President Obama put colleges and universities “on notice” Friday, saying they need to do their part to keep tuition costs down, so attending college can be a requisite for all Americans and not just a privileged few.
Speaking at the University of Michigan — his last stop on a swing through five battleground states — Obama touted the education proposal he sketched out Tuesday in his State of the Union address and said college affordability is among the “most important issues” that the country faces.
“Higher education is not a luxury, it’s an economic imperative” that every family should afford, Obama continued. “So we’ve gotta do something to be able to help families to afford this higher education.”
Acknowledging that scholarships and student loans helped give him “a shot at a decent education,” Obama proposed increasing federal student aid so more students and their families can afford college.
But he also called on Congress “to do more,” and asked lawmakers to stop interest rates on student loans from increasing.
“That would not be good for you,” he said. “They need to extend the tuition tax credit that we’ve put in place.”
The president also asked lawmakers to double the number of work-study jobs.
But he added that “it’s not just enough to increase student aid … We can’t just keep on subsidizing skyrocketing tuition.” He said colleges and universities also need to do their part, and “can’t jack up” tuition every single year.
“We should push colleges to do better,” Obama said. “We should hold them accountable if they don’t.”
At the same time, Obama said states should “take responsibility on this issue” and make higher education a higher priority in their budgets.
In his 30-minute speech, Obama sought to keep the populist chord he struck in his State of the Union alive, telling the students, “We want a country where everybody has a chance.
“We don’t want to become a country where a shrinking number of Americans do really well while a growing number barely get by. That’s not the future we want.”
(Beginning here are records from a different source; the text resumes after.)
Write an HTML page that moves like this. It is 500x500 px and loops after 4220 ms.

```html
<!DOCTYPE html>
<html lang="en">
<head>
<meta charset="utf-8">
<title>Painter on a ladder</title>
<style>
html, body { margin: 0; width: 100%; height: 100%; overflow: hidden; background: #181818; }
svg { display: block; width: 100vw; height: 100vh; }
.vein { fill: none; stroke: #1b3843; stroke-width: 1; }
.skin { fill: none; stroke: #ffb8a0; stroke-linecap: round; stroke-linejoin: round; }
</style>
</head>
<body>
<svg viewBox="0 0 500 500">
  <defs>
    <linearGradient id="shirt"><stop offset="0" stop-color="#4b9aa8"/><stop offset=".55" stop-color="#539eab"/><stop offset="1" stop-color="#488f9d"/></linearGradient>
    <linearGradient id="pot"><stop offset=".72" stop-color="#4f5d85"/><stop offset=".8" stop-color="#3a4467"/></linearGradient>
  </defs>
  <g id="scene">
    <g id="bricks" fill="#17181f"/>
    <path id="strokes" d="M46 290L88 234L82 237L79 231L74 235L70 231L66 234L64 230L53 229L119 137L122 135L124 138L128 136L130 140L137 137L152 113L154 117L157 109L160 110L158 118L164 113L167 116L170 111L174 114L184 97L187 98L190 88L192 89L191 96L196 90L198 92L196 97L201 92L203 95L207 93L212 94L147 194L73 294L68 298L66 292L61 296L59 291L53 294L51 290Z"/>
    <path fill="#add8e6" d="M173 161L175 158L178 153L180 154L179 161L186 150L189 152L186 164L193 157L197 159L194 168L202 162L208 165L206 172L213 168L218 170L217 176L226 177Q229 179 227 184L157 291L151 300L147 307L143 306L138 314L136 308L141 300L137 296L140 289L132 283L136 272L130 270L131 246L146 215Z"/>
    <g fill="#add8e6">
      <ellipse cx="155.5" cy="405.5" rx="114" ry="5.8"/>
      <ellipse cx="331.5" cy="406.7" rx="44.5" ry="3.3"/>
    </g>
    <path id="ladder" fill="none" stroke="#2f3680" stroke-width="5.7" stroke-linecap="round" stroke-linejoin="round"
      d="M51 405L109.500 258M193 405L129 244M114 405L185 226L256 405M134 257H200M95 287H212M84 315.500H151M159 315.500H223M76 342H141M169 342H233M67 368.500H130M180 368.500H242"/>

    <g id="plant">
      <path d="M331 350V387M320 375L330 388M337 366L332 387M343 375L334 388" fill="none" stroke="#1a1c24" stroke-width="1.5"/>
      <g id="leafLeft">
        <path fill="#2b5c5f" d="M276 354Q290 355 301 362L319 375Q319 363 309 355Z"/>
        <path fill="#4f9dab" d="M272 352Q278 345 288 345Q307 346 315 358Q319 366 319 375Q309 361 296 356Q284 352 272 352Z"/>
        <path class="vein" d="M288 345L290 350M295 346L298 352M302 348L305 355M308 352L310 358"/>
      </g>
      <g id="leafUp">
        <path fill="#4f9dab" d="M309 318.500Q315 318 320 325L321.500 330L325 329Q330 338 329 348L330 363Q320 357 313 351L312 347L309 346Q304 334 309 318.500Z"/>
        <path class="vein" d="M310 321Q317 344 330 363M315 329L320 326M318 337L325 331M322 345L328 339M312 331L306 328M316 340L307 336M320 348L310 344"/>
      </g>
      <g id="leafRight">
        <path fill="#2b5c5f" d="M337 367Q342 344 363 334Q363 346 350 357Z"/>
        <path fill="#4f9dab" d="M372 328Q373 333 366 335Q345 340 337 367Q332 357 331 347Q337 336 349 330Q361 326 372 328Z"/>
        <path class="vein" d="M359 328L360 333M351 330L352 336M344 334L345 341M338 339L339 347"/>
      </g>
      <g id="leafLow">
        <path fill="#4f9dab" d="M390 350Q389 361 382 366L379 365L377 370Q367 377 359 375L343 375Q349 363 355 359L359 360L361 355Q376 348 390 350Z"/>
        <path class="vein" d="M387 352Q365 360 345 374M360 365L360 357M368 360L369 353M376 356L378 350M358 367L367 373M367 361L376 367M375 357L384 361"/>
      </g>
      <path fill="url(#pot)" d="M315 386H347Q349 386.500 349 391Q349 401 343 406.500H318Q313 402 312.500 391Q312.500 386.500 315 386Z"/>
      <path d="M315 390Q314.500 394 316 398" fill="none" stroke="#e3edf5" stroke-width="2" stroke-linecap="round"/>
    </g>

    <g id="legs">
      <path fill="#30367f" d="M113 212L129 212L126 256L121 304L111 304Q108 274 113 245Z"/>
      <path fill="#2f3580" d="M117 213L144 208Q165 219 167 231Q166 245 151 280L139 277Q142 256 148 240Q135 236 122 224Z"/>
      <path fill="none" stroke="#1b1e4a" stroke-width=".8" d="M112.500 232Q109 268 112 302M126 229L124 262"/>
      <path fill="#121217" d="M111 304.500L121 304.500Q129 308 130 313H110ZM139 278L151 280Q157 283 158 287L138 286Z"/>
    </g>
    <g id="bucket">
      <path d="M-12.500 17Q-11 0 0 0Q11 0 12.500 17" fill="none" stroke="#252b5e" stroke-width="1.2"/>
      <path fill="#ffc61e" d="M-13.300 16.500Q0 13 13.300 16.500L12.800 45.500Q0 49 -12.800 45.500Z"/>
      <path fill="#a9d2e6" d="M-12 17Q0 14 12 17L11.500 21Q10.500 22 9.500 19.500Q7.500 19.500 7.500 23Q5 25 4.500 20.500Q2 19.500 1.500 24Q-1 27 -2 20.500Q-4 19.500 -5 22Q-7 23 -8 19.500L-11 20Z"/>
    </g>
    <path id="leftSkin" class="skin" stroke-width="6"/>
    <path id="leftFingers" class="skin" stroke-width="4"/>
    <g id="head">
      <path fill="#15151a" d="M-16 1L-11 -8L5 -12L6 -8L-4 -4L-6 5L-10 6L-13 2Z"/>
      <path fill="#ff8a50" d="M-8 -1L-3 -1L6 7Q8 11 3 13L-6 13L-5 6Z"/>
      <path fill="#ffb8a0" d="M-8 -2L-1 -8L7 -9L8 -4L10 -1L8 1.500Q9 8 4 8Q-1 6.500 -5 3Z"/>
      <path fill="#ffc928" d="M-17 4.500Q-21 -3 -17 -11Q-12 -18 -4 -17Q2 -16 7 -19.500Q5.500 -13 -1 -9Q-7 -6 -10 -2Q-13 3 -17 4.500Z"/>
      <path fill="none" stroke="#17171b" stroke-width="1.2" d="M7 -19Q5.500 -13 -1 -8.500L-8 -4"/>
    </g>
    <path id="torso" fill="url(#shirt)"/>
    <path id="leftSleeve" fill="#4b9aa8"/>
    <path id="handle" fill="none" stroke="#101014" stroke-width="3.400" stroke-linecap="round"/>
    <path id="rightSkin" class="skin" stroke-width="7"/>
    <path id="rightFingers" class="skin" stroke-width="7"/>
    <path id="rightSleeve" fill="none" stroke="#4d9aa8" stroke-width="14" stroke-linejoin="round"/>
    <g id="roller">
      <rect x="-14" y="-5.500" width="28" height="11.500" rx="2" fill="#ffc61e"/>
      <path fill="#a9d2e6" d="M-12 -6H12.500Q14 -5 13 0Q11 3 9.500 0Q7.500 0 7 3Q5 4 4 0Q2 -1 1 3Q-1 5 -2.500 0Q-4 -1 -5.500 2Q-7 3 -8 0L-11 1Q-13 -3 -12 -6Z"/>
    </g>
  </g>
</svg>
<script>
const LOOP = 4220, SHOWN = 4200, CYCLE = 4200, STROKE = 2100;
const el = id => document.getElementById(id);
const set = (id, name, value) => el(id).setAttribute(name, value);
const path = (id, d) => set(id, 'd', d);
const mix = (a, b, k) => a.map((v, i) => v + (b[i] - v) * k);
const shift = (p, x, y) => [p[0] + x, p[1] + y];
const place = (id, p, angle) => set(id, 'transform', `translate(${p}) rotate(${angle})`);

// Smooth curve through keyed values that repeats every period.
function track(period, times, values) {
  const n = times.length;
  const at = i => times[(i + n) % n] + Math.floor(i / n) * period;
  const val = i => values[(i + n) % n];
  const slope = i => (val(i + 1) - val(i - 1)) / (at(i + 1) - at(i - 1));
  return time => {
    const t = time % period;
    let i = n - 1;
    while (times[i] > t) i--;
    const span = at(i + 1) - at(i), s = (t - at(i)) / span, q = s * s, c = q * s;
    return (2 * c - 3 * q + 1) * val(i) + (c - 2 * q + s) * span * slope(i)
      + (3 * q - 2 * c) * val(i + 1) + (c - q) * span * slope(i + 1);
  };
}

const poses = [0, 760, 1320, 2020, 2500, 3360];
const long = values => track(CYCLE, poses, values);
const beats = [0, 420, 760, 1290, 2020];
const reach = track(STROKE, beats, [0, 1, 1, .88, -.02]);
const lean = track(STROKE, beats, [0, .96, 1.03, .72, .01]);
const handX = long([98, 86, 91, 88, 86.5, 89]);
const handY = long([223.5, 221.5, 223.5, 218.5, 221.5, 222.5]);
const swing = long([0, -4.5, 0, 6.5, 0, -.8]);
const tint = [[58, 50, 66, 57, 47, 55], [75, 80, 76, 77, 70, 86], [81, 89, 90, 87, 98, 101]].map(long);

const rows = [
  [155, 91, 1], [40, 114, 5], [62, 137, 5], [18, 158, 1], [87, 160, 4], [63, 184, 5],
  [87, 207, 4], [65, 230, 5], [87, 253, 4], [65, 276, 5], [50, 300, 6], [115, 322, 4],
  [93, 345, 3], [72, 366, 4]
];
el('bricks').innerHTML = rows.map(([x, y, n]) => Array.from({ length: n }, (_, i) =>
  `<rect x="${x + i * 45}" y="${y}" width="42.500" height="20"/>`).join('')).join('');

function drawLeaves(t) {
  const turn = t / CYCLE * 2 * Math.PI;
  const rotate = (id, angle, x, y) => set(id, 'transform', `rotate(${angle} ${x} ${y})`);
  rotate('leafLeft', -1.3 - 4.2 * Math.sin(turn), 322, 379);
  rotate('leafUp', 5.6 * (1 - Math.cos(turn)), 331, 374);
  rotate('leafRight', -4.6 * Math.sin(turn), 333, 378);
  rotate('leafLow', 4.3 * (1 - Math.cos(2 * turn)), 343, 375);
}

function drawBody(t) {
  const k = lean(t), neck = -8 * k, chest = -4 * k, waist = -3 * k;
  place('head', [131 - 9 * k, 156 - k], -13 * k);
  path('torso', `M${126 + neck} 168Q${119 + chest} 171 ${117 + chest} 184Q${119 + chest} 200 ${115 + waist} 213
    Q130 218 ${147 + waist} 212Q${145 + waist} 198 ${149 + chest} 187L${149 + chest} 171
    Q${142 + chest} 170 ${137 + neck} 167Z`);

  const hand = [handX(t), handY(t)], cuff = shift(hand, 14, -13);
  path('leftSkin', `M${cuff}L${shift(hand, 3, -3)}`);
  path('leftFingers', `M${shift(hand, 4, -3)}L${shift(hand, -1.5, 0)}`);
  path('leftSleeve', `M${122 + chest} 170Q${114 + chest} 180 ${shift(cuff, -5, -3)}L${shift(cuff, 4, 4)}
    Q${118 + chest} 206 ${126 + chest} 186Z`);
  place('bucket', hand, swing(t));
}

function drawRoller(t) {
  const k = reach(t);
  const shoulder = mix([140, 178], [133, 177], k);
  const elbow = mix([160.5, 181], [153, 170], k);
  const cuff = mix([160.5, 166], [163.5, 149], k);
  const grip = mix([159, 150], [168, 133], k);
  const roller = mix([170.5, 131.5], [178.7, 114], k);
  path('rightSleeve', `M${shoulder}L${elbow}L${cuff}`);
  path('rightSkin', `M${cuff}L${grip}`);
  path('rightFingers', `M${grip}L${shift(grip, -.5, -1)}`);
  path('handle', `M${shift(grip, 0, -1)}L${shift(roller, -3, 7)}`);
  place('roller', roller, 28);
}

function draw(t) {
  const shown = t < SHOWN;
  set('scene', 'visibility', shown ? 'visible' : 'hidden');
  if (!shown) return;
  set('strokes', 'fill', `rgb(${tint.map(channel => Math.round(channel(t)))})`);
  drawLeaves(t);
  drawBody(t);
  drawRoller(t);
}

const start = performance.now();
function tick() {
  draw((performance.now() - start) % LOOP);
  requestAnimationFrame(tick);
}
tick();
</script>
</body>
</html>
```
Speaking in a state that has been hit hard in the manufacturing sector, Obama touted his administration’s success with the auto industry.
When he took office, Obama said, the industry was “on the verge of collapse, [and] some politicians were willing to just let it die.”
“We said no. We believed in the workers of this state,” the president said to applause. “I believe in American ingenuity. We placed our bets on the American auto industry, and today the American auto industry is back. Jobs are coming back.”
Obama arrived in Michigan as GOP presidential candidate Mitt Romney wrote an open letter in The Detroit News and the Detroit Free Press asking what he called a “simple” question: “Where are the jobs?”
Republicans also seized on the moment to criticize the president for campaigning instead of governing.
“While focusing on student loans and college affordability is important for our country, the problem is we’ve heard this all before from President Obama,” said Kirsten Kukowski, a Republican National Committee spokeswoman. “As with so many other important issues, President Obama is really good at making promises and is really bad at following through on them. Trying to jumpstart his reelection campaign, President Obama may think he can fool voters by traveling across the country, repeating the same promises he’s failed to deliver on the past three years. He should give voters more credit.”
The White House has maintained all along that Obama isn’t campaigning and is just touting his proposals from his State of the Union address. But Obama was seemingly in campaign mode Friday at the Ann Arbor campus, with his sleeves rolled up.
The crowd seemed to pick up on it.
At one point during the speech, Obama was interrupted by a student calling for “four more years.”
“OK!” the president replied.